### What the task requires
In the records that follow, skip the pictures and print everything else exactly.

### Provided data
==*==
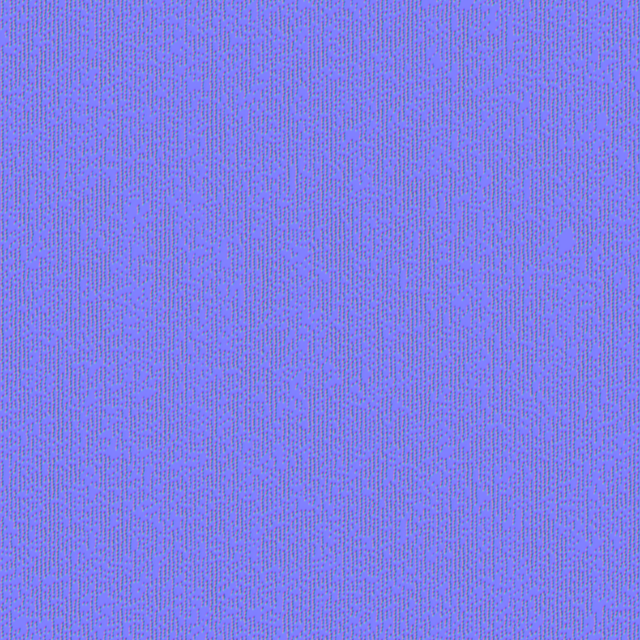
A three.js fragment shader for this texture map:

```glsl
varying vec2 vUv;

const vec2 CELLS = vec2(150.0, 200.0);          // columns and rows of pits
const vec2 PIT_RADII = vec2(0.00210, 0.00072);  // along and across each pit
const float PIT_ANGLE = 1.16;                   // lean from the horizontal
const float STEEPNESS = 7.0;
const vec2 JITTER = vec2(0.24, 0.40);
const float MISSING = 0.27;                     // share of empty cells
const float DENSITY_SWING = 0.24;
const float DEPTH_SWING = 0.22;
const float COLUMN_STAGGER = 0.24;
const float FOOTPRINT = 1.4 / 512.0;            // width of the smoothing filter
const int TAPS = 5;

float hash(vec2 p) {
  vec3 q = fract(vec3(p.xyx) * 0.1031);
  q += dot(q, q.yzx + 33.33);
  return fract((q.x + q.y) * q.z);
}

// Uneven wear: long streaks along each column over broad waves
float columnWear(vec2 uv, float column) {
  float phase = 6.2832 * hash(vec2(column, 29.0));
  float level = 2.0 * hash(vec2(column, 71.0)) - 1.0;
  return 0.5 * level
       + 0.5 * sin(uv.y * 43.0 + phase + 2.0 * sin(uv.y * 19.0 + phase * 3.0))
       + 0.25 * sin(uv.x * 47.0 + 2.0 * sin(uv.y * 9.0));
}

// Slope of the surface: leaning dents in staggered columns
vec2 surfaceSlope(vec2 uv) {
  vec2 grid = uv * CELLS;
  float c = cos(PIT_ANGLE);
  float s = sin(PIT_ANGLE);
  vec2 slope = vec2(0.0);
  for (int i = -1; i <= 1; i++) {
    float column = floor(grid.x) + float(i);
    float shift = column * COLUMN_STAGGER + 0.5 * hash(vec2(column, 7.0));
    float firstRow = floor(grid.y + shift);
    for (int j = -1; j <= 1; j++) {
      vec2 cell = vec2(column, firstRow + float(j));
      vec2 offset = vec2(hash(cell + 11.0), hash(cell + 53.0)) - 0.5;
      vec2 center = (cell + 0.5 + offset * JITTER - vec2(0.0, shift)) / CELLS;
      float wear = columnWear(center, column);
      float present = step(MISSING + DENSITY_SWING * wear, hash(cell + 97.0));
      float depth = present * (mix(0.5, 1.2, hash(cell + 131.0)) - DEPTH_SWING * wear);

      // Gradient of a Gaussian dent in its own axes, turned back to the canvas
      vec2 q = uv - center;
      vec2 d = vec2(c * q.x + s * q.y, c * q.y - s * q.x) / PIT_RADII;
      vec2 g = 2.0 * d * exp(-dot(d, d)) * PIT_RADII.y / PIT_RADII;
      slope += depth * vec2(c * g.x - s * g.y, s * g.x + c * g.y);
    }
  }
  return slope * STEEPNESS;
}

void main() {
  // Average the normals over a small square for smooth edges
  vec3 normalSum = vec3(0.0);
  for (int x = 0; x < TAPS; x++) {
    for (int y = 0; y < TAPS; y++) {
      vec2 tap = (vec2(float(x), float(y)) + 0.5) / float(TAPS) - 0.5;
      normalSum += normalize(vec3(-surfaceSlope(vUv + tap * FOOTPRINT), 1.0));
    }
  }
  vec3 surfaceNormal = normalSum / float(TAPS * TAPS);
  gl_FragColor = vec4(surfaceNormal * 0.5 + 0.5, 1.0);
}
```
==*==
### The answer
A three.js fragment shader for this texture map:

```glsl
varying vec2 vUv;

const vec2 CELLS = vec2(150.0, 200.0);          // columns and rows of pits
const vec2 PIT_RADII = vec2(0.00210, 0.00072);  // along and across each pit
const float PIT_ANGLE = 1.16;                   // lean from the horizontal
const float STEEPNESS = 7.0;
const vec2 JITTER = vec2(0.24, 0.40);
const float MISSING = 0.27;                     // share of empty cells
const float DENSITY_SWING = 0.24;
const float DEPTH_SWING = 0.22;
const float COLUMN_STAGGER = 0.24;
const float FOOTPRINT = 1.4 / 512.0;            // width of the smoothing filter
const int TAPS = 5;

float hash(vec2 p) {
  vec3 q = fract(vec3(p.xyx) * 0.1031);
  q += dot(q, q.yzx + 33.33);
  return fract((q.x + q.y) * q.z);
}

// Uneven wear: long streaks along each column over broad waves
float columnWear(vec2 uv, float column) {
  float phase = 6.2832 * hash(vec2(column, 29.0));
  float level = 2.0 * hash(vec2(column, 71.0)) - 1.0;
  return 0.5 * level
       + 0.5 * sin(uv.y * 43.0 + phase + 2.0 * sin(uv.y * 19.0 + phase * 3.0))
       + 0.25 * sin(uv.x * 47.0 + 2.0 * sin(uv.y * 9.0));
}

// Slope of the surface: leaning dents in staggered columns
vec2 surfaceSlope(vec2 uv) {
  vec2 grid = uv * CELLS;
  float c = cos(PIT_ANGLE);
  float s = sin(PIT_ANGLE);
  vec2 slope = vec2(0.0);
  for (int i = -1; i <= 1; i++) {
    float column = floor(grid.x) + float(i);
    float shift = column * COLUMN_STAGGER + 0.5 * hash(vec2(column, 7.0));
    float firstRow = floor(grid.y + shift);
    for (int j = -1; j <= 1; j++) {
      vec2 cell = vec2(column, firstRow + float(j));
      vec2 offset = vec2(hash(cell + 11.0), hash(cell + 53.0)) - 0.5;
      vec2 center = (cell + 0.5 + offset * JITTER - vec2(0.0, shift)) / CELLS;
      float wear = columnWear(center, column);
      float present = step(MISSING + DENSITY_SWING * wear, hash(cell + 97.0));
      float depth = present * (mix(0.5, 1.2, hash(cell + 131.0)) - DEPTH_SWING * wear);

      // Gradient of a Gaussian dent in its own axes, turned back to the canvas
      vec2 q = uv - center;
      vec2 d = vec2(c * q.x + s * q.y, c * q.y - s * q.x) / PIT_RADII;
      vec2 g = 2.0 * d * exp(-dot(d, d)) * PIT_RADII.y / PIT_RADII;
      slope += depth * vec2(c * g.x - s * g.y, s * g.x + c * g.y);
    }
  }
  return slope * STEEPNESS;
}

void main() {
  // Average the normals over a small square for smooth edges
  vec3 normalSum = vec3(0.0);
  for (int x = 0; x < TAPS; x++) {
    for (int y = 0; y < TAPS; y++) {
      vec2 tap = (vec2(float(x), float(y)) + 0.5) / float(TAPS) - 0.5;
      normalSum += normalize(vec3(-surfaceSlope(vUv + tap * FOOTPRINT), 1.0));
    }
  }
  vec3 surfaceNormal = normalSum / float(TAPS * TAPS);
  gl_FragColor = vec4(surfaceNormal * 0.5 + 0.5, 1.0);
}
```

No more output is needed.